Silicon Valley-based solar cell manufacturer SunPower Corp. announced today that it’s decided to site its newest manufacturing plant in California, a move that CEO Tom Werner says will create hundreds of jobs and may prompt an “economic cluster” that will attract similar projects.
SunPower has partnered with contract manufacturer Flextronics, and plans for the Milipitas-based operation to be up and running by the end of the year, producing high-efficiency solar cells.
Werner and Flextronics CEO E.C. Sykes were joined at the announcement in Milipitas by Gov. Arnold Schwarzenegger, who sported a green tie and chastised the assembled crowd for not celebrating Earth Day with similar fashion choices.
“I am so excited about this,” said Schwarzenegger about the new project. “This proves that protecting the economy and protecting the environment can be done simultaneously.”
Werner said locating the manufacturing operation in California makes sense both for economic reasons and because California is home to a large solar market, thanks to the state’s Renewable Portfolio Standard, requiring 33% renewable energy by 2020, and the Million Solar Roofs Initiative. Werner added that a record 50 megawatts of rooftop solar power were installed last month in California.
“You want to be close to your customer for logistical reasons, and also because you learn from your customer and you build it back into your product,” Werner told me following the staged media event. “And by being local you can learn faster than you can if you’re distant.”
Other California selling points were a green manufacturing equipment sales tax exemption, which enabled SunPower to buy equipment for the facility tax-free, and low-interest loans from Recovery Act funds granted through the City of Milpitas, said Werner.
Governor Schwarzenegger used the occasion to warn Californians against taking the state’s environmental laws for granted.

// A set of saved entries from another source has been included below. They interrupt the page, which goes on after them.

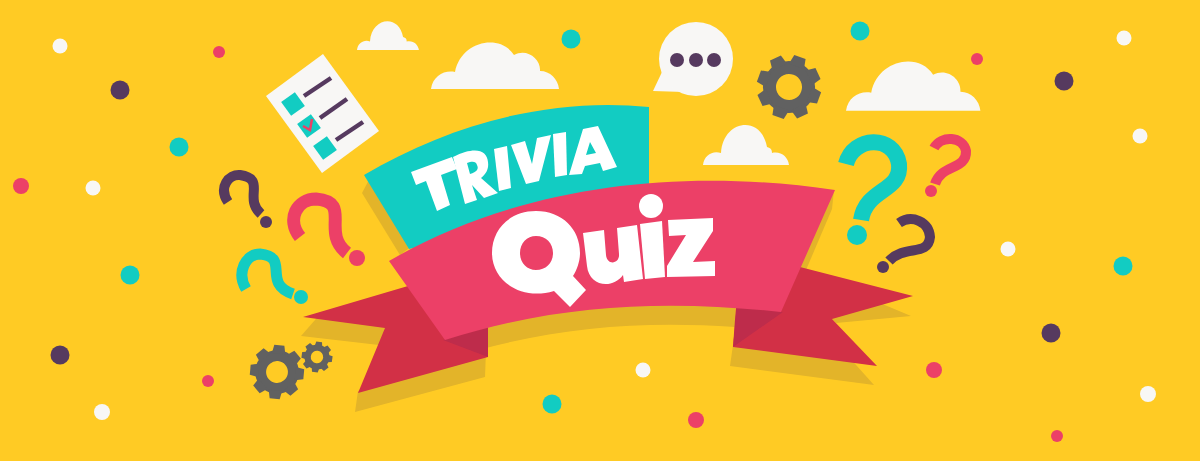
<!DOCTYPE html>
<html lang="en">
<head>
<meta charset="utf-8">
<title>Trivia Quiz</title>
<style>
:root {
  --yellow: #ffcb24;
  --shadow: #e3b429;
  --teal: #12ccc2;
  --pink: #ec4067;
  --red: #d23046;
  --fold: #be2c4b;
  --purple: #563a5f;
  --grey: #616161;
  --white: #f8f7f5;
}
html, body { margin: 0; overflow: hidden; }
.banner { width: 1200px; height: 461px; margin: 0; background: var(--yellow); overflow: hidden; }
.banner svg { display: block; }
.yellow { fill: var(--yellow); }
.shadow { fill: var(--shadow); }
.teal { fill: var(--teal); }
.pink { fill: var(--pink); }
.red { fill: var(--red); }
.fold { fill: var(--fold); }
.purple { fill: var(--purple); }
.white { fill: var(--white); }
.lettering { fill: #fff; fill-rule: evenodd; }
.gear { fill: var(--grey); color: var(--grey); }
.hook { fill: none; }
.hook.teal { stroke: var(--teal); }
.hook.pink { stroke: var(--pink); }
.hook.purple { stroke: var(--purple); }
.rule { stroke: var(--purple); stroke-width: 4.5; }
.tick { fill: none; stroke: var(--pink); stroke-width: 2.5; }
</style>
</head>
<body>
<h1 class="banner">
<svg width="1200" height="461" viewBox="0 0 1200 461" role="img" aria-label="Trivia Quiz">
  <defs>
    <path id="tooth" d="M-8 -22 L-6 -32 H6 L8 -22Z"/>
    <g id="gear">
      <circle r="19.5" fill="none" stroke="currentColor" stroke-width="13"/>
      <use href="#tooth"/>
      <use href="#tooth" transform="rotate(45)"/>
      <use href="#tooth" transform="rotate(90)"/>
      <use href="#tooth" transform="rotate(135)"/>
      <use href="#tooth" transform="rotate(180)"/>
      <use href="#tooth" transform="rotate(225)"/>
      <use href="#tooth" transform="rotate(270)"/>
      <use href="#tooth" transform="rotate(315)"/>
    </g>
    <path id="cloud-small" d="M0 39 C1 29 10 24 18 27 C20 -6 58 -12 64 21 C68 22 69 24 69 27 C78 25 85 31 86 39Z"/>
    <path id="cloud-wide" d="M0 46 C2 33 13 27 24 29 C30 -2 69 -10 83 12 C96 5 110 16 109 28 C119 28 127 36 128 46Z"/>
    <rect id="checkbox" x="-8.5" y="-8.5" width="17" height="17" transform="rotate(-36)"/>
  </defs>

  <g id="confetti">
    <g class="white">
      <circle cx="60" cy="46" r="7.5"/><circle cx="93" cy="188" r="7.5"/><circle cx="102" cy="412" r="8"/>
      <circle cx="643" cy="370" r="7.5"/><circle cx="1008" cy="249" r="7.5"/><circle cx="1124" cy="38" r="7.5"/>
      <circle cx="1140" cy="136" r="7.5"/><circle cx="1148" cy="394" r="8"/>
    </g>
    <g class="purple">
      <circle cx="120" cy="90" r="9.5"/><circle cx="60" cy="355" r="9.5"/>
      <circle cx="1064" cy="81" r="9.5"/><circle cx="1051" cy="333" r="9.5"/>
    </g>
    <g class="teal">
      <circle cx="179" cy="147" r="9.5"/><circle cx="130" cy="275" r="9.5"/><circle cx="571" cy="39" r="9.5"/>
      <circle cx="860" cy="31" r="9.5"/><circle cx="1123" cy="266" r="9.5"/><circle cx="552" cy="404" r="9.5"/>
    </g>
    <g class="pink">
      <circle cx="219" cy="52" r="6"/><circle cx="21" cy="186" r="8"/><circle cx="208" cy="381" r="6"/>
      <circle cx="696" cy="420" r="8"/><circle cx="934" cy="370" r="8"/><circle cx="977" cy="59" r="6"/>
      <circle cx="1057" cy="436" r="6"/>
    </g>
  </g>

  <g id="clouds" class="white">
    <use href="#cloud-small" transform="translate(357 22) scale(.72)"/>
    <use href="#cloud-wide" x="431" y="43"/>
    <use href="#cloud-small" x="703" y="126"/>
    <use href="#cloud-wide" transform="translate(846 62) scale(1.05 1.06)"/>
  </g>

  <g id="checklist">
    <polygon class="white" points="266,96 323,54 379,131 322,173"/>
    <g class="teal">
      <use href="#checkbox" x="0" y="0" transform="translate(293 104)"/>
      <use href="#checkbox" transform="translate(309 126)"/>
      <use href="#checkbox" transform="translate(325 148)"/>
    </g>
    <g class="rule">
      <line x1="304" y1="96" x2="331" y2="78"/>
      <line x1="320" y1="118" x2="347" y2="99"/>
      <line x1="336" y1="140" x2="363" y2="122"/>
    </g>
    <path class="tick" d="M303 126 L310 130 L312 119"/>
  </g>

  <g id="speech-bubble">
    <path class="white" d="M662 72 L653 91 L684 92Z"/>
    <circle class="white" cx="696" cy="59" r="37"/>
    <g class="purple"><circle cx="677" cy="60" r="7"/><circle cx="696" cy="60" r="7"/><circle cx="714" cy="60" r="7"/></g>
  </g>

  <g id="gears" class="gear">
    <use href="#gear" transform="translate(789 87) rotate(20)"/>
    <use href="#gear" transform="translate(277 372) rotate(5) scale(.84)"/>
    <use href="#gear" transform="translate(317 357) rotate(8) scale(.48)"/>
  </g>

  <g id="question-marks">
    <path class="hook purple" stroke-width="10" d="M228 202 C218 187 229 174 240 175 C267 179 243 198 261 214"/>
    <circle class="purple" cx="266" cy="222" r="6"/>
    <path class="hook pink" stroke-width="13" d="M300 237 C286 219 297 199 316 199 C353 202 320 232 347 253"/>
    <circle class="pink" cx="357" cy="258" r="8"/>
    <path class="hook teal" stroke-width="11" d="M246 289 C236 272 246 254 260 254 C291 257 261 283 293 294"/>
    <circle class="teal" cx="301" cy="297" r="7"/>
    <path class="hook teal" stroke-width="16" d="M846 164 C853 136 894 134 899 164 C902 192 866 188 861 220"/>
    <circle class="teal" cx="857" cy="235" r="10"/>
    <path class="hook pink" stroke-width="10" d="M934 148 C941 135 963 136 966 151 C967 170 941 164 935 184"/>
    <circle class="pink" cx="931" cy="191" r="6"/>
    <path class="hook purple" stroke-width="10" d="M899 223 C912 214 929 222 930 237 C928 257 905 244 889 261"/>
    <circle class="purple" cx="883" cy="267" r="6"/>
  </g>

  <g id="ribbon-shadow" class="shadow">
    <polygon points="370,178 362,193 400,255 412,246"/>
    <polygon points="301,336 322,312 392,326 379,345"/>
    <polygon points="358,391 355,412 485,377 486,350"/>
    <path d="M486 348 C570 326 650 321 735 327 V300 H486Z"/>
    <polygon points="733,345 730,366 874,385 848,356"/>
    <polygon points="830,317 836,323 911,316 880,303"/>
    <polygon points="834,190 832,209 806,270 796,268"/>
  </g>

  <g id="ribbon">
    <polygon class="red" points="303,317 408,286 445,338 488,326 488,357 358,393 385,328"/>
    <polygon class="red" points="800,267 913,296 832,319 877,366 733,347 737,305 781,310"/>
    <polygon class="fold" points="443,340 488,326 488,357"/>
    <polygon class="fold" points="736,306 783,312 733,347"/>
    <path class="teal" d="M364 175 C450 124 550 97 649 107 V195 L409 249Z"/>
    <path class="pink" d="M389 261 C520 185 680 167 835 190 L781 312 C670 300 560 303 445 340Z"/>
  </g>

  <g id="lettering" class="lettering">
    <g id="word-trivia">
      <path d="M411 172 L452 157 L457 169 L441 175 L450 205 L437 211 L426 181 L416 185Z"/>
      <path d="M453 157 C475 146 487 150 488 162 C489 169 486 174 481 178 L498 193 L484 198 L472 185 L477 200 L465 204Z M467 163 L470 174 C477 172 479 169 477 165 C476 161 472 161 467 163Z"/>
      <path d="M494 149 L507 146 L511 188 L499 191Z"/>
      <path d="M511 145 L525 141 L532 164 L537 138 L551 135 L539 181 L526 184Z"/>
      <path d="M553 134 L566 132 L567 175 L555 177Z"/>
      <path d="M583 129 L598 126 L617 167 L603 171 L600 163 L585 166 L582 174 L569 175Z M590 142 L586 155 L596 153Z"/>
    </g>
    <g id="word-quiz">
      <path d="M536 211 C562 211 580 229 580 253 C580 261 577 270 573 276 L586 290 L570 307 L554 291 C521 301 492 281 492 253 C492 229 510 211 536 211Z M536 236 C527 236 520 243 520 253 C520 263 527 270 536 270 C546 270 553 263 553 253 C553 243 546 236 536 236Z"/>
      <path d="M583 233 L604 230 L606 255 C607 266 620 264 619 254 L617 228 L637 225 L643 279 L624 282 L623 275 C612 290 589 286 587 266Z"/>
      <path d="M640 224 L662 221 L665 277 L645 279Z"/>
      <circle cx="651" cy="206" r="12"/>
      <path d="M668 220 L713 218 L713 231 L693 262 L715 261 L715 276 L667 277 L667 266 L686 235 L669 236Z"/>
    </g>
  </g>
</svg>
</h1>
</body>
</html>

“Right now there are greedy Texas oil companies that want to come in here and spend millions of dollars to roll back AB 32 (the state’s 2006 carbon legislation) and our other environmental laws,” he said. “Why? Because they don’t like that there’s alternative energy being created. They don’t like what you are doing here.”